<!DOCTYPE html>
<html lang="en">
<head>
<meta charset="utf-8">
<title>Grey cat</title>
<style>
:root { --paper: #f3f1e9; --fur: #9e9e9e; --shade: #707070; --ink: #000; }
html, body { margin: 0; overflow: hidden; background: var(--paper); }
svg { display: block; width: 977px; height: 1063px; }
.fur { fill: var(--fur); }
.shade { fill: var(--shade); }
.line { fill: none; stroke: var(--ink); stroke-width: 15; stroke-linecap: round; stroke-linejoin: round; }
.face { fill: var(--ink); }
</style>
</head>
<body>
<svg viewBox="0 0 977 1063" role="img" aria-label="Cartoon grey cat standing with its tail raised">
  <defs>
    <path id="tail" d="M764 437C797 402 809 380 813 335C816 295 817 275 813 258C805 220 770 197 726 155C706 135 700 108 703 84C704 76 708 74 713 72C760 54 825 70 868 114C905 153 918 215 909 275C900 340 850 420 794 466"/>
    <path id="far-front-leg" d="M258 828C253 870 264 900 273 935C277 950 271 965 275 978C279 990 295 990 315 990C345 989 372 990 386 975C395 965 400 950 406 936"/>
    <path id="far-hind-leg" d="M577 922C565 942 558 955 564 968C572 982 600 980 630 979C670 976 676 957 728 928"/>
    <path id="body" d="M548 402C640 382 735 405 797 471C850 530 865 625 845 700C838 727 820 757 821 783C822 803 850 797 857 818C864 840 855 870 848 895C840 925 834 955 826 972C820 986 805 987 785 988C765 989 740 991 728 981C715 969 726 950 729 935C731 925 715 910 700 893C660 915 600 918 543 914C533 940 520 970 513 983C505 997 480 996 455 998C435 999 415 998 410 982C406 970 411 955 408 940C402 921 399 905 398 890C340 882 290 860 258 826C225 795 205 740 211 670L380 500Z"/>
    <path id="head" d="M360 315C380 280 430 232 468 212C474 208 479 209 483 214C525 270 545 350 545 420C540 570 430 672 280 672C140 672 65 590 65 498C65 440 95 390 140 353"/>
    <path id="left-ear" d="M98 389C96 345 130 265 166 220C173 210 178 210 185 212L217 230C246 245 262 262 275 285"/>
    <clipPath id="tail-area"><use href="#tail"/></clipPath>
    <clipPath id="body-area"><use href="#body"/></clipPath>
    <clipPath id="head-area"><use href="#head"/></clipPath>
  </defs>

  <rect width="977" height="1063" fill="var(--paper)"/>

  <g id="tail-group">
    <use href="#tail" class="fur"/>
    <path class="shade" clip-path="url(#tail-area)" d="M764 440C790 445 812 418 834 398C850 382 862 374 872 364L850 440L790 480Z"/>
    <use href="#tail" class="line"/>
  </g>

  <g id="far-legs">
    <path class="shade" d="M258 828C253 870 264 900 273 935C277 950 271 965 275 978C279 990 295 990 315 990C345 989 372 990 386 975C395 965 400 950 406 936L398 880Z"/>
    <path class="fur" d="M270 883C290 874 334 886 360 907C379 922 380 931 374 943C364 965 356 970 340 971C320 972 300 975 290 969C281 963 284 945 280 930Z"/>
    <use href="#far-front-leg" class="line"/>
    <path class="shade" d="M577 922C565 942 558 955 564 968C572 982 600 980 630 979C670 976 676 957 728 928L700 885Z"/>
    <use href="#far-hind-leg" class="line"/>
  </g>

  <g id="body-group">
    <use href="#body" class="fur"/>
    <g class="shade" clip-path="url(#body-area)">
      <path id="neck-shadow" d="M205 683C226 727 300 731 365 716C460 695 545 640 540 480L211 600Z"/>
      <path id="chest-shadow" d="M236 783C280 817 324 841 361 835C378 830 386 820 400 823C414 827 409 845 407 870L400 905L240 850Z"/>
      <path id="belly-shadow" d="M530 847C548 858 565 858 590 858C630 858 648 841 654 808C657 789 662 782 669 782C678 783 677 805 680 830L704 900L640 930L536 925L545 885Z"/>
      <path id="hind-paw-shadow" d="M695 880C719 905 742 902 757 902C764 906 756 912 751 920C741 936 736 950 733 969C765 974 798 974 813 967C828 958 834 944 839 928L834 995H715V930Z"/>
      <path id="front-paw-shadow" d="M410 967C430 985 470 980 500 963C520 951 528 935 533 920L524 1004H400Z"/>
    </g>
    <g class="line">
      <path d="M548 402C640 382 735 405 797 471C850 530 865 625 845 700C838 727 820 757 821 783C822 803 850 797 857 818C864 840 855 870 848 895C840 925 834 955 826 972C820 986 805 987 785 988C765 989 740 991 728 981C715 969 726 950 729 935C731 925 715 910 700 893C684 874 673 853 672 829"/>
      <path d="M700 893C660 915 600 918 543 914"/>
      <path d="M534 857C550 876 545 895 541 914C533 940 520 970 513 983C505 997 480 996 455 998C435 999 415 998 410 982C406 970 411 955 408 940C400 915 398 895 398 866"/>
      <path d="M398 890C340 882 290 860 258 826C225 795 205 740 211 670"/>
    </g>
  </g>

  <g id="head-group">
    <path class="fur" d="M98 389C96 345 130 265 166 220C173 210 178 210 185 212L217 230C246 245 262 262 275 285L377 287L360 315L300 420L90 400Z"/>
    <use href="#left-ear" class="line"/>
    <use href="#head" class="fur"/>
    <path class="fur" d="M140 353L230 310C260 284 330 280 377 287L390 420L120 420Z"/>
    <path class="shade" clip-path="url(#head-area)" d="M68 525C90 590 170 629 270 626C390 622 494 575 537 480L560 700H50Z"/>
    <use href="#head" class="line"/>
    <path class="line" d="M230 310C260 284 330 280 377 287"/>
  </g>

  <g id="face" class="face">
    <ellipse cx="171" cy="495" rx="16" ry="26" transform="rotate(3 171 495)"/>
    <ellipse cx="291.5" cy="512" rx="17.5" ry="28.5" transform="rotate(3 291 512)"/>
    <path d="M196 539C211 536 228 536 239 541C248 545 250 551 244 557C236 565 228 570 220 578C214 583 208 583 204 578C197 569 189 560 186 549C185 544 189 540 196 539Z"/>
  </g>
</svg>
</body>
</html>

==

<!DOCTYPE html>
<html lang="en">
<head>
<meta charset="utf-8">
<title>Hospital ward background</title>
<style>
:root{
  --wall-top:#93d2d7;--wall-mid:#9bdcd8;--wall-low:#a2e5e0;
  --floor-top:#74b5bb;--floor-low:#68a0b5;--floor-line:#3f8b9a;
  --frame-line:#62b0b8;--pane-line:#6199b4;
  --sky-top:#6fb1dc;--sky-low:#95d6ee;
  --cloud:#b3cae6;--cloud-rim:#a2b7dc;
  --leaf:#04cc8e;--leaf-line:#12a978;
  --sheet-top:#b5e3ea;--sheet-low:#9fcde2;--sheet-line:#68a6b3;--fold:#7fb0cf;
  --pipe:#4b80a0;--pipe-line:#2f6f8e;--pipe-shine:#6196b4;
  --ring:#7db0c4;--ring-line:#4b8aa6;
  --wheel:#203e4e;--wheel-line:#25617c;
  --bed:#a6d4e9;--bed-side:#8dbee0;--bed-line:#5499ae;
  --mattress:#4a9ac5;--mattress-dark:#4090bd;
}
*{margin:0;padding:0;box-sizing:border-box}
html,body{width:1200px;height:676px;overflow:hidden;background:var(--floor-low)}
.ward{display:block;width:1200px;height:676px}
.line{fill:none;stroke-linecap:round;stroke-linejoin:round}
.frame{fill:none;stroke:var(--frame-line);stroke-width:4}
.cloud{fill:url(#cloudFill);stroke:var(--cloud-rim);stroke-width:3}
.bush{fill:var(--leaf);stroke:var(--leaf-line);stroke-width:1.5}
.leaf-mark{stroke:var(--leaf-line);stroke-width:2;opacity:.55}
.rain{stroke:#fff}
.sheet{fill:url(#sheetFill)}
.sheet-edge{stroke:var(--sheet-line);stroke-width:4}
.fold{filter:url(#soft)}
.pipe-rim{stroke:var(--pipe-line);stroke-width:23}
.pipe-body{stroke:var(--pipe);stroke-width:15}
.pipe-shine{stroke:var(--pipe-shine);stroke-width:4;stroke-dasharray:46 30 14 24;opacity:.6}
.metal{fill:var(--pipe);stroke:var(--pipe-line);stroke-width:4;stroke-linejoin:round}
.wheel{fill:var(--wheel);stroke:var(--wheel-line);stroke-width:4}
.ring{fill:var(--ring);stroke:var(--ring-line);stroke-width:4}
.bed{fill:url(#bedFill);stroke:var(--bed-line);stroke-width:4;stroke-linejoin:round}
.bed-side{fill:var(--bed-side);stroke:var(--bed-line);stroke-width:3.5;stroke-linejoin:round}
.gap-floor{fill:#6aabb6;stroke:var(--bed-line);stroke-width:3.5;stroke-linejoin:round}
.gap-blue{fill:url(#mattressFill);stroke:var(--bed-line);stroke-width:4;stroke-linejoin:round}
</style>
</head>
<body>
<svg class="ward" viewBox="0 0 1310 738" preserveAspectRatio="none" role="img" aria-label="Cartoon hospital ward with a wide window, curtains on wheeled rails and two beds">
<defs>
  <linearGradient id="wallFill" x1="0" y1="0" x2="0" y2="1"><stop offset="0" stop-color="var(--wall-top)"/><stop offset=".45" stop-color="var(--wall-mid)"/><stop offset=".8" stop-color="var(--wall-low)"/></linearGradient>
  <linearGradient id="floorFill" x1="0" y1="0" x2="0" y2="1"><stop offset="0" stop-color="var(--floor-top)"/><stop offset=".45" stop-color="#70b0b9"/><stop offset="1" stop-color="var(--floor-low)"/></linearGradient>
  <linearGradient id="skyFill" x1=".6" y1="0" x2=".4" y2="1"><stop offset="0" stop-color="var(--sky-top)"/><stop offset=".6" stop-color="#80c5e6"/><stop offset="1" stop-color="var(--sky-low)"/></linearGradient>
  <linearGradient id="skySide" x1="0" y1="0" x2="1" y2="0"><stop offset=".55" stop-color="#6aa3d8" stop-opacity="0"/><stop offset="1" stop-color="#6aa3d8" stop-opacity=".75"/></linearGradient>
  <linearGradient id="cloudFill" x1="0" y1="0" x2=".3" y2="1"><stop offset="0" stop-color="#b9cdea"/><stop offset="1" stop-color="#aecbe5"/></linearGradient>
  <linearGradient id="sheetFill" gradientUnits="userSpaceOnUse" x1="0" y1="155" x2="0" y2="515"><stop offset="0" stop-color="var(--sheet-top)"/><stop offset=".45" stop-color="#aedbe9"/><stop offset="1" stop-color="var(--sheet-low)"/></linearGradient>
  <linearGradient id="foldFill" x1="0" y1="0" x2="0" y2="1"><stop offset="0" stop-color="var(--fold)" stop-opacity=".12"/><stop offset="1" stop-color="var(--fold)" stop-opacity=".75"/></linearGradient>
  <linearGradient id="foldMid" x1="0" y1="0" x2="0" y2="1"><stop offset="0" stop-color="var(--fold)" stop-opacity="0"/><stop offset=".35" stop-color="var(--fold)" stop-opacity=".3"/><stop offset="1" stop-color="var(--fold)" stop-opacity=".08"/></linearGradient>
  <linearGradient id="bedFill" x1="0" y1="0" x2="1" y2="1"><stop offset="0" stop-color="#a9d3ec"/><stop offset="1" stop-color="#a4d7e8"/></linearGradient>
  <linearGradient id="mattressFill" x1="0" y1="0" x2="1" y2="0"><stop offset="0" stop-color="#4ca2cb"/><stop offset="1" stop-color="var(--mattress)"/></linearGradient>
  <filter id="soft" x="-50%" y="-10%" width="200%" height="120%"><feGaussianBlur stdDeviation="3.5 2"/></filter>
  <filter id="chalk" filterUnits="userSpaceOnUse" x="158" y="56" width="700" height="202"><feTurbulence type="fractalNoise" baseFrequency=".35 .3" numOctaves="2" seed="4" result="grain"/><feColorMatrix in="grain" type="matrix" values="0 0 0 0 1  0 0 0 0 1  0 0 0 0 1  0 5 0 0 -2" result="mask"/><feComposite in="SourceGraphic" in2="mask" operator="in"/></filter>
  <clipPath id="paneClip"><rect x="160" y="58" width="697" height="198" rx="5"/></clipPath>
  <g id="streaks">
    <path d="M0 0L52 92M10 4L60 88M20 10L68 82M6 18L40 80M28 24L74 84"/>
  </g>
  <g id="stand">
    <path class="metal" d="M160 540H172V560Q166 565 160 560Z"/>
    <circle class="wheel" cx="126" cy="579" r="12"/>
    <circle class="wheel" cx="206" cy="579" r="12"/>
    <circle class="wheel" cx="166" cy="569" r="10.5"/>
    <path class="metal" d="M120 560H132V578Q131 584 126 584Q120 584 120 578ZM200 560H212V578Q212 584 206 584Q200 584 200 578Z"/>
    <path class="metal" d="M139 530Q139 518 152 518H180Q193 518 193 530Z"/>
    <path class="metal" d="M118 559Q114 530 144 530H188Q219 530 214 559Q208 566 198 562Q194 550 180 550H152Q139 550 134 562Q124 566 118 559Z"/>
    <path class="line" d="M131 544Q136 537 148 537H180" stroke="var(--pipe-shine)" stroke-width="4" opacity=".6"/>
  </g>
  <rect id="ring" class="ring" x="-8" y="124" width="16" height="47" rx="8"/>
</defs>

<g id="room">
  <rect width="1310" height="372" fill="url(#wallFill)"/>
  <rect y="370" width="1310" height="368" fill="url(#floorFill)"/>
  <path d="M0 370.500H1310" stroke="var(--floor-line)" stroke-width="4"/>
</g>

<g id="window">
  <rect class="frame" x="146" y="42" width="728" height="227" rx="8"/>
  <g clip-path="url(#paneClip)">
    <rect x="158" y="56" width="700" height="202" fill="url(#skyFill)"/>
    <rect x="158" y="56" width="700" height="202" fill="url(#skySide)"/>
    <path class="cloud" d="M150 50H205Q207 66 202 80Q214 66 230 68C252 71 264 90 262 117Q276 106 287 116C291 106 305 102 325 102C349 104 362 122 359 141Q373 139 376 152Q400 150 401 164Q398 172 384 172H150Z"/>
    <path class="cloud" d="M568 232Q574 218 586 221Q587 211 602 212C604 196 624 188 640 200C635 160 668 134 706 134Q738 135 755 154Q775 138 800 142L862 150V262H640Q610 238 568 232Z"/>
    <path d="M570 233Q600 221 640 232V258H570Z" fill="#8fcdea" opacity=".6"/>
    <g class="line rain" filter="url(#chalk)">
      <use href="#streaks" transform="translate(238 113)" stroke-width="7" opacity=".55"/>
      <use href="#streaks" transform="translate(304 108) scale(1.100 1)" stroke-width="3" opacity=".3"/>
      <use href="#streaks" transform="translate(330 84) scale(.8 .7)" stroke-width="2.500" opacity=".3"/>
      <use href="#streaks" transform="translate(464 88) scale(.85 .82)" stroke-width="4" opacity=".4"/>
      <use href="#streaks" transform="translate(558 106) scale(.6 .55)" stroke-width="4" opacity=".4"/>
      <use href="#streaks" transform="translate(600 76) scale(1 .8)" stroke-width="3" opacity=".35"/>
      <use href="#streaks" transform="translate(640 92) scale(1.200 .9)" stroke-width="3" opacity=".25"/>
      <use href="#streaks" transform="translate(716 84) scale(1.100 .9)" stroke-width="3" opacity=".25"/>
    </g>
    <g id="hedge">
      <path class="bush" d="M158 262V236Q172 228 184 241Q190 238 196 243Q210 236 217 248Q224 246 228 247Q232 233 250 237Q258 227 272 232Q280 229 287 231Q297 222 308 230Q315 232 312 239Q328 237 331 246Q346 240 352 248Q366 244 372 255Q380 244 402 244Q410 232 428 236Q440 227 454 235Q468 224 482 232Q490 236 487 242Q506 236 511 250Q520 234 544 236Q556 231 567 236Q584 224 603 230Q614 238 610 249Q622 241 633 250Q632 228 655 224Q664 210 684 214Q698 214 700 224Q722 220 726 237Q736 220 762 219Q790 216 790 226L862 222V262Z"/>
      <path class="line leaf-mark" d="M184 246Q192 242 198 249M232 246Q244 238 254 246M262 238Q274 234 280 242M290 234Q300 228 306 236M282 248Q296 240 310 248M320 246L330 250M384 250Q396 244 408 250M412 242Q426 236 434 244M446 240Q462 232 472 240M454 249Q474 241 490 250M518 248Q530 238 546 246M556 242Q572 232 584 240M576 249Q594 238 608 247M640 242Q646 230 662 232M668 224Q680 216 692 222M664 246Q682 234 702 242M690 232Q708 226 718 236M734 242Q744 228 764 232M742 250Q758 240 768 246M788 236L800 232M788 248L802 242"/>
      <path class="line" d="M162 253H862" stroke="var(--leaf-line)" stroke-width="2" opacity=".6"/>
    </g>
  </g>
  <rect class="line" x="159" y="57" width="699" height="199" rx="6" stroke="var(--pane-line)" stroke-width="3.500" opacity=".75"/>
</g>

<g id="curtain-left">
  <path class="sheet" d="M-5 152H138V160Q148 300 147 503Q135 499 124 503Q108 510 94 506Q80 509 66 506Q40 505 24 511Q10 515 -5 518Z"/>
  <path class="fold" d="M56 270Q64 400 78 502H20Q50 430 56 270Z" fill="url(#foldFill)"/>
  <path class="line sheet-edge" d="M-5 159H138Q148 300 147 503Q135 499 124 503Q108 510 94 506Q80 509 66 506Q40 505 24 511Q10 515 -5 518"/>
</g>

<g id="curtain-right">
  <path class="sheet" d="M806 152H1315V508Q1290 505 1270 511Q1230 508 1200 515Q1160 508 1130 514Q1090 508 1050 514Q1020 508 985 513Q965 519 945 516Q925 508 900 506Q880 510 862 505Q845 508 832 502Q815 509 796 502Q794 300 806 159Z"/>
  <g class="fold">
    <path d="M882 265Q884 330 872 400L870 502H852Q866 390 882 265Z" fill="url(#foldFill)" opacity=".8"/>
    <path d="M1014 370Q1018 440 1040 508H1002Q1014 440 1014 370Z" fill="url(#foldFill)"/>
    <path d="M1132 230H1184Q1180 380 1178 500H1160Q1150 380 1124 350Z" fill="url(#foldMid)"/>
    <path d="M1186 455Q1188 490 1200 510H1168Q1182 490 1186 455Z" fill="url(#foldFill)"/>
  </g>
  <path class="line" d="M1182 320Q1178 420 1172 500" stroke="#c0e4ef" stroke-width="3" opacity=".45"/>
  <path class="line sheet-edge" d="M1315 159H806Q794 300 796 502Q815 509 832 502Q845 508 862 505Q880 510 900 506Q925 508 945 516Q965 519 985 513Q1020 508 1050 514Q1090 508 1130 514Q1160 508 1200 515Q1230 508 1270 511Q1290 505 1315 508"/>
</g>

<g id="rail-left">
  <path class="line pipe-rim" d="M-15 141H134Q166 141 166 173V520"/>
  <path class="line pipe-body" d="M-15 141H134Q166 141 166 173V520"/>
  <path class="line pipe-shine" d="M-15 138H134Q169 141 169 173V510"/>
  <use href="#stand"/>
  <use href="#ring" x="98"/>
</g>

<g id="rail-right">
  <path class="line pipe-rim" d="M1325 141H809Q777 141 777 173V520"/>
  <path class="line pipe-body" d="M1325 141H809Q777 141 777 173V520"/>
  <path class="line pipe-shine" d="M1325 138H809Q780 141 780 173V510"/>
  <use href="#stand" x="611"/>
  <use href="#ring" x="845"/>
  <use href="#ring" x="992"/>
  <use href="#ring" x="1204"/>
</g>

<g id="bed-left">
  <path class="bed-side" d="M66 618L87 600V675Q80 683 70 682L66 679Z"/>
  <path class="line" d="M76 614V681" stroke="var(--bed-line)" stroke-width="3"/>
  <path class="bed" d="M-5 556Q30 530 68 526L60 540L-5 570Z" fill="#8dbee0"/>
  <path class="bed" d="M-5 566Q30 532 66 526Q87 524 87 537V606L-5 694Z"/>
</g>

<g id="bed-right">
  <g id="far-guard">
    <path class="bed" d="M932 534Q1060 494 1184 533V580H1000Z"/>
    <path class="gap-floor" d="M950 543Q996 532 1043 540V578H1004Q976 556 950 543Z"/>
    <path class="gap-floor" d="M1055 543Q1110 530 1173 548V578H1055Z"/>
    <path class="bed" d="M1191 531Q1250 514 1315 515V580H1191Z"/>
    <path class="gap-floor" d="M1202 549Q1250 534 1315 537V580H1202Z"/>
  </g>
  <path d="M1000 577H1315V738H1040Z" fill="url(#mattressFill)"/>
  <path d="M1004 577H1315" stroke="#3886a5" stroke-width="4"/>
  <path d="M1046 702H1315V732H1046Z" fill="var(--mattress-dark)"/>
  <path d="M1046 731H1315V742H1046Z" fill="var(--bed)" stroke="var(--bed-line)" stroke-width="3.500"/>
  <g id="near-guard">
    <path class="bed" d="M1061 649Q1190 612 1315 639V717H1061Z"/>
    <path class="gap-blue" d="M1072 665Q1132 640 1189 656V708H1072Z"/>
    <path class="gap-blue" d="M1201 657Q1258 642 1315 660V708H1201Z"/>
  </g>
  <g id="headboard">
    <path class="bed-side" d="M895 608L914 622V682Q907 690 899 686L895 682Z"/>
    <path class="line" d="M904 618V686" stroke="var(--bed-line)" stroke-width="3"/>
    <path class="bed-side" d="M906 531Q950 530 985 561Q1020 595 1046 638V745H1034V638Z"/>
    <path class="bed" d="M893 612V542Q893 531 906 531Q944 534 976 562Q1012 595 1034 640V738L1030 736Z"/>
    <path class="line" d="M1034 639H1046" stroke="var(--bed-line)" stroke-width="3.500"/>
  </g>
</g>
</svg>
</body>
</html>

### WHAT YOU NEED TO DO
State how many lines of the entries include the string "translate", with nothing besides the number.

### ANSWER TO THIS TASK
8